How the ‘crown’ domesticated men –

The covid pandemic has had a remarkable impact on families. It made men spend more time at home and increased their share of routine housework. This is shown by a survey in families with children.

During the covid pandemic, men became such a domesticated species as they never were.

Sociologists from the Department of Family and Consumer Studies at the University of Utah in Salt Lake City found out. In April, during pandemic restrictions, they conducted a survey of 1,600 families with children and parents of different sexes. They then compared it to an earlier probe in the same households.

They noticed significant differences in the distribution of housework and childcare. During the pandemic, men significantly increased their share of routine household activities. In most families, the ratio of housework and childcare has become more balanced.

The men jumped behind the housewife

Before the pandemic, only 27 percent of parents said that they evenly split routine work at the hob, sink or washing machine, or during cleaning.
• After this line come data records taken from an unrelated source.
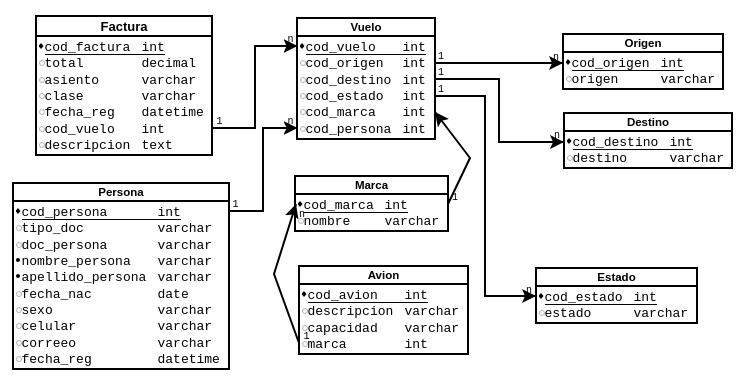
<!DOCTYPE html>
<html lang="es">
<head>
<meta charset="utf-8">
<title>Diagrama entidad-relación</title>
<style>
:root { --ink: #000; --paper: #fff; --optional: #b4b4b4; }
* { box-sizing: border-box; margin: 0; padding: 0; }
html, body { width: 744px; height: 384px; overflow: hidden; background: var(--paper); }
.diagram { position: relative; width: 744px; height: 384px; color: var(--ink); }
.entity { position: absolute; left: var(--x); top: var(--y); width: var(--w); height: var(--h); border: 2px solid var(--ink); background: var(--paper); }
.entity h2 { height: 18px; border-bottom: 2px solid var(--ink); font: bold 11.5px/17px "Liberation Sans", Arial, sans-serif; text-align: center; }
.entity.large h2 { height: 20px; font-size: 13px; line-height: 20px; }
.entity ul { list-style: none; padding: 3px 0 0 7.5px; font: 13px/16.35px "Liberation Mono", monospace; }
.entity li { position: relative; display: grid; grid-template-columns: var(--name) max-content; width: max-content; height: 16.35px; white-space: nowrap; }
.entity li::before { content: ""; position: absolute; left: -5.5px; top: 4px; width: 4px; height: 4px; border: 1px solid var(--optional); border-radius: 50%; }
.entity li.required::before { border: 0; background: var(--ink); }
.entity li.key::before { left: -6px; top: 3px; width: 5px; height: 6px; border: 0; border-radius: 0; background: var(--ink); clip-path: polygon(50% 0, 100% 50%, 50% 100%, 0 50%); }
.entity li.key::after { content: ""; position: absolute; left: 0; right: 0; top: 14px; height: 1px; background: var(--ink); }
.relations { position: absolute; inset: 0; }
.relations .lines { fill: none; stroke: var(--ink); stroke-width: 2; }
.relations .cardinality { font: 10px "Liberation Mono", monospace; fill: var(--ink); text-anchor: middle; }
</style>
</head>
<body>
<main class="diagram">
  <section class="entity large" style="--x:35px;--y:15px;--w:178px;--h:141px;--name:97px">
    <h2>Factura</h2>
    <ul>
      <li class="key"><span>cod_factura</span><span>int</span></li>
      <li><span>total</span><span>decimal</span></li>
      <li><span>asiento</span><span>varchar</span></li>
      <li><span>clase</span><span>varchar</span></li>
      <li><span>fecha_reg</span><span>datetime</span></li>
      <li><span>cod_vuelo</span><span>int</span></li>
      <li><span>descripcion</span><span>text</span></li>
    </ul>
  </section>

  <section class="entity" style="--x:296px;--y:17px;--w:140px;--h:123px;--name:97px">
    <h2>Vuelo</h2>
    <ul>
      <li class="key"><span>cod_vuelo</span><span>int</span></li>
      <li><span>cod_origen</span><span>int</span></li>
      <li><span>cod_destino</span><span>int</span></li>
      <li><span>cod_estado</span><span>int</span></li>
      <li><span>cod_marca</span><span>int</span></li>
      <li><span>cod_persona</span><span>int</span></li>
    </ul>
  </section>

  <section class="entity" style="--x:562px;--y:33px;--w:162px;--h:57px;--name:89px">
    <h2>Origen</h2>
    <ul>
      <li class="key"><span>cod_origen</span><span>int</span></li>
      <li><span>origen</span><span>varchar</span></li>
    </ul>
  </section>

  <section class="entity" style="--x:563px;--y:112px;--w:170px;--h:57px;--name:97px">
    <h2>Destino</h2>
    <ul>
      <li class="key"><span>cod_destino</span><span>int</span></li>
      <li><span>destino</span><span>varchar</span></li>
    </ul>
  </section>

  <section class="entity" style="--x:12px;--y:182px;--w:218px;--h:188px;--name:136px">
    <h2>Persona</h2>
    <ul>
      <li class="key"><span>cod_persona</span><span>int</span></li>
      <li><span>tipo_doc</span><span>varchar</span></li>
      <li><span>doc_persona</span><span>varchar</span></li>
      <li class="required"><span>nombre_persona</span><span>varchar</span></li>
      <li class="required"><span>apellido_persona</span><span>varchar</span></li>
      <li><span>fecha_nac</span><span>date</span></li>
      <li><span>sexo</span><span>varchar</span></li>
      <li><span>celular</span><span>varchar</span></li>
      <li><span>correeo</span><span>varchar</span></li>
      <li><span>fecha_reg</span><span>datetime</span></li>
    </ul>
  </section>

  <section class="entity" style="--x:294px;--y:175px;--w:155px;--h:57px;--name:81px">
    <h2>Marca</h2>
    <ul>
      <li class="key"><span>cod_marca</span><span>int</span></li>
      <li><span>nombre</span><span>varchar</span></li>
    </ul>
  </section>

  <section class="entity" style="--x:298px;--y:265px;--w:171px;--h:90px;--name:97px">
    <h2>Avion</h2>
    <ul>
      <li class="key"><span>cod_avion</span><span>int</span></li>
      <li><span>descripcion</span><span>varchar</span></li>
      <li><span>capacidad</span><span>varchar</span></li>
      <li><span>marca</span><span>int</span></li>
    </ul>
  </section>

  <section class="entity" style="--x:535px;--y:267px;--w:163px;--h:57px;--name:89px">
    <h2>Estado</h2>
    <ul>
      <li class="key"><span>cod_estado</span><span>int</span></li>
      <li><span>estado</span><span>varchar</span></li>
    </ul>
  </section>

  <svg class="relations" width="744" height="384" viewBox="0 0 744 384" role="img" aria-label="Relaciones entre las tablas">
    <defs>
      <marker id="arrow" markerUnits="userSpaceOnUse" markerWidth="16" markerHeight="16" refX="14" refY="7" orient="auto">
        <path d="M0 0 14 7 0 14 3 7Z"/>
      </marker>
    </defs>
    <g class="lines">
      <path marker-end="url(#arrow)" d="M213 128H255V46H297.5"/>
      <path marker-end="url(#arrow)" d="M229 211H263V128H297.5"/>
      <path marker-end="url(#arrow)" d="M435 63H563"/>
      <path marker-end="url(#arrow)" d="M435 79H499V142H564"/>
      <path marker-end="url(#arrow)" d="M435 96H485V296H536"/>
      <path marker-end="url(#arrow)" d="M448 204 470 158 435 112"/>
      <path marker-end="url(#arrow)" d="M299 343 274 274 296 204"/>
    </g>
    <g class="cardinality">
      <text x="219.5" y="124">1</text><text x="290.5" y="42">n</text>
      <text x="235.5" y="207">1</text><text x="290.5" y="124">n</text>
      <text x="441" y="59">1</text><text x="556" y="60">n</text>
      <text x="441" y="75">1</text><text x="557" y="138">n</text>
      <text x="441" y="92">1</text><text x="529" y="293">n</text>
      <text x="455" y="200">1</text>
      <text x="306.5" y="339">1</text><text x="302" y="217">n</text>
    </g>
  </svg>
</main>
</body>
</html>
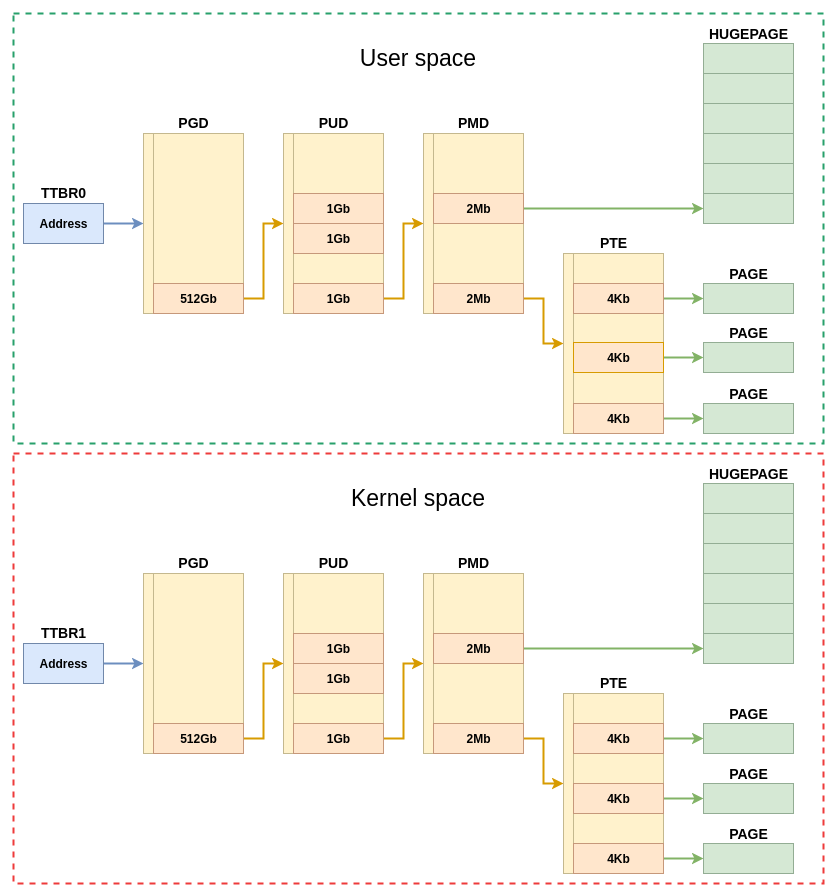
<!DOCTYPE html>
<html lang="en">
<head>
<meta charset="utf-8">
<title>Translation tables for user and kernel space</title>
<style>
:root {
  --user: #27a06b;
  --kernel: #ee3b3b;
  --register-fill: #dae8fc;
  --register-line: #7188aa;
  --table-fill: #fff2cc;
  --table-line: #c4b88e;
  --entry-fill: #ffe6cc;
  --entry-line: #c6987a;
  --page-fill: #d5e8d4;
  --page-line: #93ad94;
  --flow-register: #6c8ebf;
  --flow-table: #d79b00;
  --flow-page: #82b366;
}
* { box-sizing: border-box; margin: 0; }
body {
  position: relative;
  width: 836px;
  height: 896px;
  overflow: hidden;
  background: #fff;
  color: #000;
  font: bold 12px/20px "Liberation Sans", Arial, sans-serif;
}
.space { position: absolute; left: 0; width: 836px; height: 456px; }
.user { top: 0; --frame: var(--user); }
.kernel { top: 440px; --frame: var(--kernel); }
.space > svg { position: absolute; inset: 0; }
.frame { fill: none; stroke: var(--frame); stroke-width: 2; stroke-dasharray: 6 6; }
h2 {
  position: absolute;
  top: 43px;
  left: 0;
  width: 836px;
  font-size: 23px;
  font-weight: normal;
  line-height: 30px;
  text-align: center;
}
.node { position: absolute; left: var(--x); top: var(--y); }
.node h3 {
  position: absolute;
  bottom: 100%;
  left: 50%;
  transform: translateX(-50%);
  font-size: 14px;
  line-height: 20px;
  white-space: nowrap;
}
.register {
  display: flex;
  align-items: center;
  justify-content: center;
  width: 81px;
  height: 41px;
  background: var(--register-fill);
  box-shadow: inset 0 0 0 1px var(--register-line);
}
.table {
  width: 101px;
  height: 181px;
  background: var(--table-fill);
  box-shadow: inset 0 0 0 1px var(--table-line);
}
.table::before {
  content: "";
  position: absolute;
  left: 10px;
  top: 0;
  bottom: 0;
  border-left: 1px solid var(--table-line);
}
.entry {
  position: absolute;
  left: 10px;
  top: var(--y);
  display: flex;
  align-items: center;
  justify-content: center;
  width: 91px;
  height: 31px;
  background: var(--entry-fill);
  border: 1px solid var(--entry-line);
}
.entry.strong { border-color: var(--flow-table); }
.page {
  width: 91px;
  height: 31px;
  background: var(--page-fill);
  border: 1px solid var(--page-line);
}
.hugepage {
  display: grid;
  grid-template-rows: repeat(6, 30px);
  width: 91px;
  height: 181px;
  background: var(--page-fill);
  border: 1px solid var(--page-line);
  border-bottom: 0;
}
.hugepage i { border-bottom: 1px solid var(--page-line); }
.flow { fill: none; stroke-width: 2; }
.to-table { stroke: var(--flow-table); marker-end: url(#tip-table); }
.to-page { stroke: var(--flow-page); marker-end: url(#tip-page); }
.from-register { stroke: var(--flow-register); marker-end: url(#tip-register); }
</style>
</head>
<body>

<section class="space user">
  <svg width="836" height="456" aria-hidden="true">
    <defs>
      <path id="tip" d="M12 6 0 12 3 6 0 0Z"/>
      <marker id="tip-register" markerUnits="userSpaceOnUse" markerWidth="12" markerHeight="12" refX="4" refY="6"><use href="#tip" fill="#6c8ebf"/></marker>
      <marker id="tip-table" markerUnits="userSpaceOnUse" markerWidth="12" markerHeight="12" refX="4" refY="6"><use href="#tip" fill="#d79b00"/></marker>
      <marker id="tip-page" markerUnits="userSpaceOnUse" markerWidth="12" markerHeight="12" refX="4" refY="6"><use href="#tip" fill="#82b366"/></marker>
      <g id="walk">
        <path class="flow from-register" d="M104 223.5H135.5"/>
        <path class="flow to-table" d="M244 298.5H263.5V223.5H275.5"/>
        <path class="flow to-table" d="M384 298.5H403.5V223.5H415.5"/>
        <path class="flow to-table" d="M524 298.5H543.5V343.5H555.5"/>
        <path class="flow to-page" d="M524 208.5H695.5"/>
        <path class="flow to-page" d="M664 298.5H695.5"/>
        <path class="flow to-page" d="M664 418.5H695.5"/>
      </g>
    </defs>
    <rect class="frame" x="13.5" y="13.5" width="810" height="430"/>
    <use href="#walk"/>
    <path class="flow to-page" d="M664 357.5H695.5"/>
  </svg>
  <h2>User space</h2>

  <div class="node register" style="--x:23px;--y:203px"><h3>TTBR0</h3>Address</div>

  <div class="node table" style="--x:143px;--y:133px"><h3>PGD</h3>
    <div class="entry" style="--y:150px">512Gb</div>
  </div>
  <div class="node table" style="--x:283px;--y:133px"><h3>PUD</h3>
    <div class="entry" style="--y:60px">1Gb</div>
    <div class="entry" style="--y:90px">1Gb</div>
    <div class="entry" style="--y:150px">1Gb</div>
  </div>
  <div class="node table" style="--x:423px;--y:133px"><h3>PMD</h3>
    <div class="entry" style="--y:60px">2Mb</div>
    <div class="entry" style="--y:150px">2Mb</div>
  </div>
  <div class="node table" style="--x:563px;--y:253px"><h3>PTE</h3>
    <div class="entry" style="--y:30px">4Kb</div>
    <div class="entry strong" style="--y:89px">4Kb</div>
    <div class="entry" style="--y:150px">4Kb</div>
  </div>

  <div class="node hugepage" style="--x:703px;--y:43px"><h3>HUGEPAGE</h3><i></i><i></i><i></i><i></i><i></i><i></i></div>
  <div class="node page" style="--x:703px;--y:283px"><h3>PAGE</h3></div>
  <div class="node page" style="--x:703px;--y:342px"><h3>PAGE</h3></div>
  <div class="node page" style="--x:703px;--y:403px"><h3>PAGE</h3></div>
</section>

<section class="space kernel">
  <svg width="836" height="456" aria-hidden="true">
    <rect class="frame" x="13.5" y="13.5" width="810" height="430"/>
    <use href="#walk"/>
    <path class="flow to-page" d="M664 358.5H695.5"/>
  </svg>
  <h2>Kernel space</h2>

  <div class="node register" style="--x:23px;--y:203px"><h3>TTBR1</h3>Address</div>

  <div class="node table" style="--x:143px;--y:133px"><h3>PGD</h3>
    <div class="entry" style="--y:150px">512Gb</div>
  </div>
  <div class="node table" style="--x:283px;--y:133px"><h3>PUD</h3>
    <div class="entry" style="--y:60px">1Gb</div>
    <div class="entry" style="--y:90px">1Gb</div>
    <div class="entry" style="--y:150px">1Gb</div>
  </div>
  <div class="node table" style="--x:423px;--y:133px"><h3>PMD</h3>
    <div class="entry" style="--y:60px">2Mb</div>
    <div class="entry" style="--y:150px">2Mb</div>
  </div>
  <div class="node table" style="--x:563px;--y:253px"><h3>PTE</h3>
    <div class="entry" style="--y:30px">4Kb</div>
    <div class="entry" style="--y:90px">4Kb</div>
    <div class="entry" style="--y:150px">4Kb</div>
  </div>

  <div class="node hugepage" style="--x:703px;--y:43px"><h3>HUGEPAGE</h3><i></i><i></i><i></i><i></i><i></i><i></i></div>
  <div class="node page" style="--x:703px;--y:283px"><h3>PAGE</h3></div>
  <div class="node page" style="--x:703px;--y:343px"><h3>PAGE</h3></div>
  <div class="node page" style="--x:703px;--y:403px"><h3>PAGE</h3></div>
</section>

</body>
</html>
In mid-April, during the closures (lockdown), but there were 42 percent of them (see graph).

The graph illustrates changes in the division of labor in the common household. Above pale blue: Most of the work is done by the father. Middle purple: Work is shared evenly by parents. Bottom red: Most of the work is done by the mother., source: University of Utah

Men have also become more involved in childcare. Before the pandemic, 45 percent of parents said they distributed childcare relatively evenly. In mid-April, their share increased to 56 percent (see next chart).


The next graph shows the changes in the division of labor that are directly related to childcare / children, source: University of Utah

Click on the graphs for a better view.

This shift was naturally due to the fact that men had to stay at home with their wives and children. Some worked from home, others lost their jobs.

“Demand often met supply in this case. Many housekeepers could not visit the property during the lockdown while the men stayed at home,” quoted website leader Daniel Carlson as saying..

The pandemic has thus pushed many heterosexual couples into an equal or more equal division of roles in the household.

A small gender revolution

Authors of the survey, which was published on the republishing website SocArXiv they are not sure if this situation will last. They acknowledge that once the pandemic subsides, social restrictions are lifted and economies are fully opened, the situation may return to pre-pandemic status.

Daniel Carlson and his colleagues at the University of Utah, Richard Pett and Joanna Pepin, who participated in the research, recommend that companies – where possible – allow employees to work from home to a greater extent than before. Or at least offer them more flexible working hours.

In such a case, a small gender revolution in households may not be in vain.


Nothing should be exaggerated. Not even the domestication of a man, source: